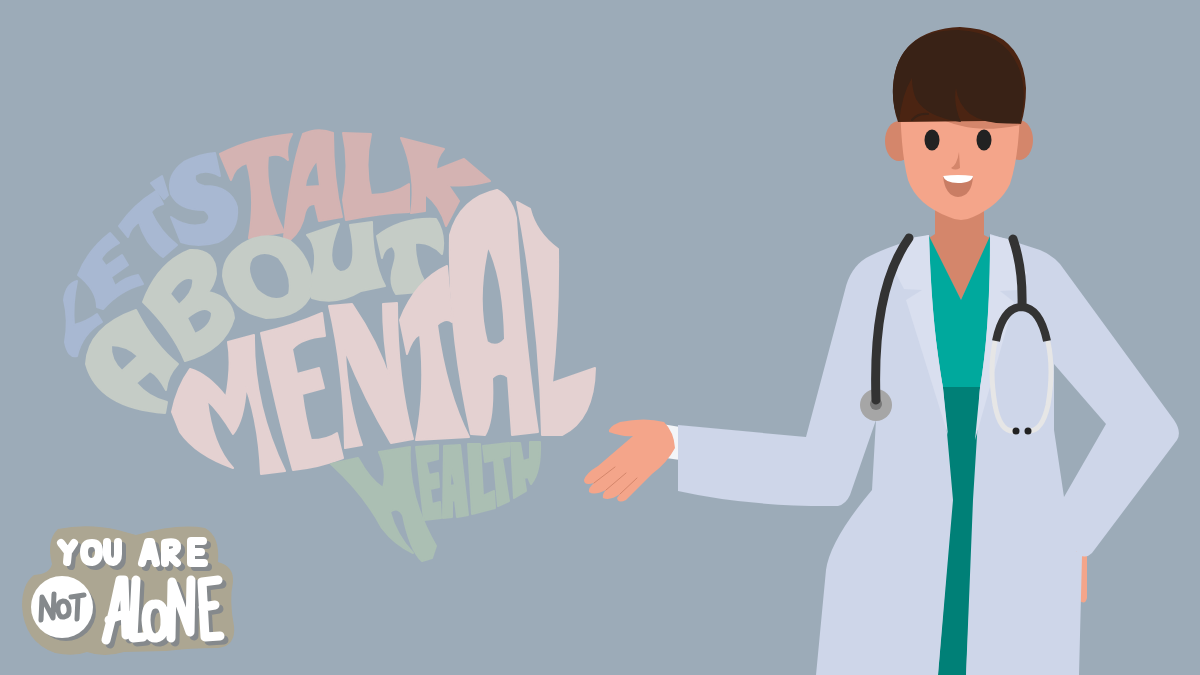
<!DOCTYPE html>
<html lang="en">
<head>
<meta charset="utf-8">
<title>Let's talk about mental health</title>
<style>
:root{--ground:#9cabb8;--blue:#a8b8d2;--rose:#d4b3b2;--sage:#c5ccc6;--blush:#e4d1d1;--green:#abbfb3;--skin:#f4a58a;--skin-shade:#d4866b;--hair:#392216;--hair-edge:#4b2412;--coat:#ced6e9;--lapel:#d9dfef;--teal:#00a99d;--teal-dark:#008077;--tube:#333;--metal:#e6e6e6;--disc:#a6a6a6;--sticker:#aca692;--shadow:#85898c}
*{box-sizing:border-box}
html,body{margin:0;width:1200px;height:675px;overflow:hidden}
body{background:var(--ground);font-family:Inter,sans-serif}
main{position:relative;width:1200px;height:675px}
svg{position:absolute;inset:0;display:block}
.lets{fill:var(--blue)}.talk{fill:var(--rose)}.about{fill:var(--sage)}.mental{fill:var(--blush)}.health{fill:var(--green)}
.brain path{fill-rule:evenodd;stroke-width:2;stroke-linejoin:round}
.lets path{stroke:var(--blue)}.talk path{stroke:var(--rose)}.about path{stroke:var(--sage)}.mental path{stroke:var(--blush)}.health path{stroke:var(--green)}
.skin{fill:var(--skin)}.skin-shade{fill:var(--skin-shade)}.coat{fill:var(--coat)}.lapel{fill:var(--lapel)}
.tube{fill:none;stroke:var(--tube);stroke-width:9;stroke-linecap:round}
.metal{fill:none;stroke:var(--metal);stroke-width:5;stroke-linecap:round}
.pen{fill:none;stroke-linecap:round;stroke-linejoin:round}
</style>
</head>
<body>
<main>
<svg class="brain" width="1200" height="675" viewBox="0 0 1200 675" role="img" aria-label="Let's talk about mental health, lettered in the shape of a brain">
  <g class="lets">
    <path d="M64 300Q66 284 77 281Q72 305 74 325Q86 322 97 314L102 322Q82 334 77 356Q68 358 65 342Q69 320 64 300Z"/>
    <path d="M78 275Q88 250 110 233L119 243Q105 251 101 259L106 266L122 255L128 265L111 277L115 286Q126 277 138 275L143 284Q120 290 103 309L97 307Q97 290 78 275Z"/>
    <path d="M119 226Q133 205 156 191L163 204Q155 206 151 212Q160 232 177 245L163 257Q146 245 139 222Q131 227 128 237Z"/>
    <path d="M151 183L162 176L168 195L164 199Z"/>
    <path d="M215 153L220 176Q205 168 195 175Q193 184 204 186Q231 186 237 207Q239 232 218 242Q198 248 181 242L171 217Q188 229 205 224Q214 217 204 210Q179 210 171 194Q166 175 184 162Q200 154 215 153Z"/>
  </g>
  <g class="talk">
    <path d="M220 154Q250 138 292 134Q285 146 288 160Q280 152 268 156Q264 192 284 232L249 238Q256 195 247 163Q235 166 231 180Z"/>
    <path d="M303 134Q318 127 333 133Q333 180 342 217L319 221L315 204Q308 203 305 212Q302 230 290 240L284 237Q290 170 303 134ZM317 160Q306 174 305 187L320 186Z"/>
    <path d="M343 133L371 134Q364 165 371 195Q393 195 409 184L409 212Q382 213 346 220L343 200Q350 165 343 133Z"/>
    <path d="M401 138L444 149Q436 158 436 170L464 159L490 181Q467 187 448 185L459 201L446 226Q440 205 425 194L425 211L411 213Q417 175 401 138Z"/>
  </g>
  <g class="about">
    <path d="M86 364Q88 327 136 310Q154 345 178 364Q167 376 166 390Q158 375 150 371L136 383Q149 398 167 402L165 413Q98 408 86 364ZM111 345Q110 360 122 371L138 356Q126 345 111 345Z"/>
    <path d="M143 302Q158 262 190 250Q216 249 216 274Q214 285 208 292Q232 297 234 318Q225 350 185 361Q172 330 143 302ZM170 294L179 305Q195 291 193 279Q182 274 170 294ZM187 318L195 334Q212 326 212 313Q205 303 187 318Z"/>
    <path d="M238 247Q262 229 290 241Q314 260 312 292Q302 318 266 318Q228 310 223 276Q223 258 238 247ZM252 258Q244 270 257 290Q275 306 289 294Q293 275 279 258Q264 248 252 258Z"/>
    <path d="M307 235L339 224Q323 264 340 272Q360 273 350 225L372 222Q372 262 385 286L361 291Q336 306 312 298Q308 290 314 270Q318 246 307 235Z"/>
    <path d="M377 236Q402 217 436 219Q446 234 442 254Q430 241 415 243Q415 272 431 291L396 294Q388 282 394 264Q398 252 392 246Q384 248 382 258Z"/>
  </g>
  <g class="mental">
    <path d="M190 369Q208 374 226 397Q232 366 228 342L254 335Q253 405 285 471L261 474Q259 425 246 387Q244 420 233 434Q220 412 207 400Q212 445 233 468Q196 455 180 432L172 412Q177 387 190 369Z"/>
    <path d="M261 333Q292 326 322 313L325 336Q302 338 292 349L297 374L319 368L324 388L302 394Q305 418 311 440Q327 440 337 433L343 458Q320 467 293 470Q276 410 261 333Z"/>
    <path d="M329 306L352 304Q378 342 390 380Q383 340 383 304L397 303Q397 380 413 439L391 443Q365 400 345 350Q347 402 362 445L345 448Q344 370 329 306Z"/>
    <path d="M400 320Q416 280 447 266L452 322Q446 317 437 325Q446 392 469 437L416 440Q426 390 420 334Q412 338 407 354Z"/>
    <path d="M450 235Q460 198 497 190Q512 198 516 218Q524 340 538 432L512 435L508 377Q500 370 492 378Q494 420 485 435L471 434Q448 330 450 235ZM488 246Q476 300 487 342Q497 349 505 339Q504 280 488 246Z"/>
    <path d="M517 202L530 209Q536 233 558 249Q559 320 552 383Q575 375 595 368Q594 420 562 435L542 435Q540 320 517 202Z"/>
  </g>
  <g class="health">
    <path d="M331 464L358 458Q370 480 383 488Q388 472 379 452L410 447Q407 496 436 546L432 558L422 561Q410 550 403 515Q398 506 390 512Q396 535 413 553Q395 545 382 528Q364 494 331 464Z"/>
    <path d="M416 447L438 445L438 459L426 462L429 475L438 473L439 487L430 489L432 504L440 502L441 518L424 520Z"/>
    <path d="M444 446L460 445L468 515L457 517L455 500L452 501L452 517L443 518ZM451 466L450 486L455 485Z"/>
    <path d="M468 444L480 444L483 496L494 491L495 508L472 514Z"/>
    <path d="M483 446L509 443L509 456L502 458L509 501L498 506L494 460L485 462Z"/>
    <path d="M511 443L520 443L523 461L530 459L530 442L540 442Q541 472 531 484L528 477L524 478L526 491L514 498Z"/>
  </g>
</svg>

<svg class="badge" width="1200" height="675" viewBox="0 0 1200 675" role="img" aria-label="You are not alone">
  <path fill="var(--sticker)" d="M58 529Q88 523 118 530L136 535Q178 523 205 528Q220 536 218 562Q234 566 233 582Q229 600 234 626Q236 646 218 648Q190 648 166 651L124 652Q104 658 87 652Q74 657 55 653Q24 642 22 606Q22 584 34 575Q50 574 52 564Q46 540 58 529Z"/>
  <defs>
    <g id="badge-lettering" class="pen">
      <path stroke-width="8" d="M61 543L68 552L74 543M68 552L67 562M92 543Q84 543 84 552Q84 562 92 562Q99 561 99 552Q99 543 92 543ZM107 542V555Q108 562 113 562Q118 561 118 554V542M142 563L148 542H151L156 563M146 556H153M165 563V543Q178 540 177 548Q176 553 167 553L177 563M203 541H191V563H204M191 552H201"/>
      <path stroke-width="9" d="M106 640Q114 610 120 580L124 580Q125 610 126 635M109 620Q120 614 128 615M136 580L133 638L143 637M155 604Q146 604 146 620Q147 639 156 638Q166 636 165 619Q164 603 155 604ZM171 638L172 582L190 632L191 580M218 580L202 582L205 637L220 636M203 607L215 605"/>
      <circle cx="62" cy="607" r="30" stroke="none"/>
    </g>
  </defs>
  <use href="#badge-lettering" x="4" y="4" stroke="var(--shadow)" fill="var(--shadow)" style="color:var(--shadow)"/>
  <circle cx="66" cy="611" r="30" fill="var(--shadow)"/>
  <use href="#badge-lettering" stroke="#fff"/>
  <circle cx="62" cy="607" r="31" fill="#fff"/>
  <path class="pen" stroke="var(--shadow)" stroke-width="5" d="M41 620L42 597L53 618L54 594M63 601Q57 602 58 610Q59 618 64 617Q70 616 69 608Q68 601 63 601ZM71 597L84 595M78 597L77 619"/>
</svg>

<svg class="doctor" width="1200" height="675" viewBox="0 0 1200 675" role="img" aria-label="Smiling doctor in a white coat with a stethoscope, gesturing to the left">
  <g class="open-hand">
    <path fill="#f3f5f8" d="M662 424L680 427V460L666 458Z"/>
    <path class="skin" d="M609 432Q608 427 620 422Q645 417 664 422Q674 432 675 448Q667 463 652 474L626 500Q618 504 617 498L620 494Q610 501 603 498Q602 494 606 490Q594 496 589 492Q588 488 594 483Q584 486 584 480Q586 473 598 466L633 436Q622 437 609 432Z"/>
    <path class="pen" stroke="var(--skin-shade)" stroke-width="1" d="M594 483L615 467M606 490L626 473M620 494L637 478"/>
  </g>
  <g class="hip-hand">
    <path class="skin" d="M1049 522Q1039 525 1033 537L1019 562Q1017 573 1024 573Q1031 568 1037 554L1045 614Q1047 622 1053 620L1056 612Q1058 622 1065 621Q1070 619 1069 605Q1073 611 1077 606L1079 600Q1085 606 1087 598V553Z"/>
    <path class="pen" stroke="var(--skin-shade)" stroke-width="1" d="M1056 612L1054 583M1069 605L1067 578M1079 600L1077 574"/>
  </g>
  <path class="skin-shade" d="M935 200H984V235L990 238L961 300L929 238L935 234Z"/>
  <path fill="var(--teal)" d="M929 236L961 300L990 236L994 310L980 389H943L930 300Z"/>
  <path fill="var(--teal-dark)" d="M942 387H980L966 675H938L952 500Z"/>
  <path class="coat" d="M929 235Q888 246 866 258Q850 268 845 290L806 437L678 425V491Q750 507 838 506Q846 504 850 495L876 420L872 490Q830 540 826 570L816 675H938L953 500L943 388Q932 330 929 235Z"/>
  <path class="coat" d="M990 234L1040 250Q1052 255 1060 264L1174 420Q1182 432 1177 440L1092 553Q1086 559 1080 555L1049 522L1064 497L1106 424L1054 364V430L1064 497L1076 551L1082 556L1079 675H966L973 500L980 388Q990 330 990 234Z"/>
  <path class="lapel" d="M929 235L910 238L894 270L904 289L922 290L906 300L948 435L943 388Q931 320 929 235Z"/>
  <path class="lapel" d="M990 235L1008 239L1027 273L1017 290L1000 291L1014 302L975 440L980 388Q991 320 990 235Z"/>

  <g class="stethoscope">
    <circle cx="876" cy="405" r="16" fill="var(--disc)"/>
    <circle cx="876" cy="404" r="6" fill="#777"/>
    <path class="tube" d="M909 238Q872 290 876 400M1013 239Q1023 268 1022 306"/>
    <path class="metal" d="M995 342Q989 370 995 405Q1000 432 1014 431M1048 342Q1054 370 1048 405Q1042 432 1028 431"/>
    <path class="tube" d="M996 341Q1003 307 1022 307Q1040 308 1047 341" style="stroke-width:8;stroke-linecap:butt"/>
    <circle cx="1016" cy="431" r="3.5" fill="#222"/><circle cx="1028" cy="431" r="3.5" fill="#222"/>
  </g>

  <g class="head">
    <ellipse class="skin-shade" cx="899" cy="141" rx="14" ry="20"/>
    <ellipse class="skin-shade" cx="1019" cy="140" rx="14" ry="20"/>
    <path class="skin" d="M900 88H1020Q1021 150 1010 184Q1000 205 973 217Q961 223 949 217Q917 205 908 180Q900 150 900 88Z"/>
    <path class="skin-shade" d="M912 78L913 92Q925 118 962 126Q985 132 1020 125V90Z"/>
    <path fill="var(--hair-edge)" d="M898 122Q892 105 893 86Q897 30 960 27Q1023 30 1026 88Q1026 108 1021 124L985 121Z"/>
    <path fill="var(--hair)" d="M899 122Q892 106 893 88Q896 30 958 30Q1008 32 1021 74Q1027 96 1020 123Q987 126 970 114Q958 104 956 88Q953 104 961 122Q926 117 916 99Q912 90 912 78Q902 94 899 122Z"/>
    <path class="pen" stroke="var(--hair)" stroke-width="2" d="M912 120Q918 113 928 114"/>
    <ellipse cx="932" cy="140" rx="7.5" ry="10.5" fill="#222"/>
    <ellipse cx="984" cy="140" rx="7.5" ry="10.5" fill="#222"/>
    <path class="skin-shade" d="M959 152Q957 165 951 168Q955 171 960 168Z"/>
    <path fill="#c97d64" d="M943 176H973Q972 196 958 197Q945 196 943 176Z"/>
    <path fill="#fff" d="M943 176Q958 174 973 176Q972 183 958 183Q945 183 943 176Z"/>
  </g>
</svg>
</main>
</body>
</html>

────────

## Exercise
Looking at the data above, write out exactly the lines that start at the one containing "447L438 445L438 459L426" and end at the one containing "446L509 443L509 456L502"; include both and nothing beyond.

## Expected answer
    <path d="M416 447L438 445L438 459L426 462L429 475L438 473L439 487L430 489L432 504L440 502L441 518L424 520Z"/>
    <path d="M444 446L460 445L468 515L457 517L455 500L452 501L452 517L443 518ZM451 466L450 486L455 485Z"/>
    <path d="M468 444L480 444L483 496L494 491L495 508L472 514Z"/>
    <path d="M483 446L509 443L509 456L502 458L509 501L498 506L494 460L485 462Z"/>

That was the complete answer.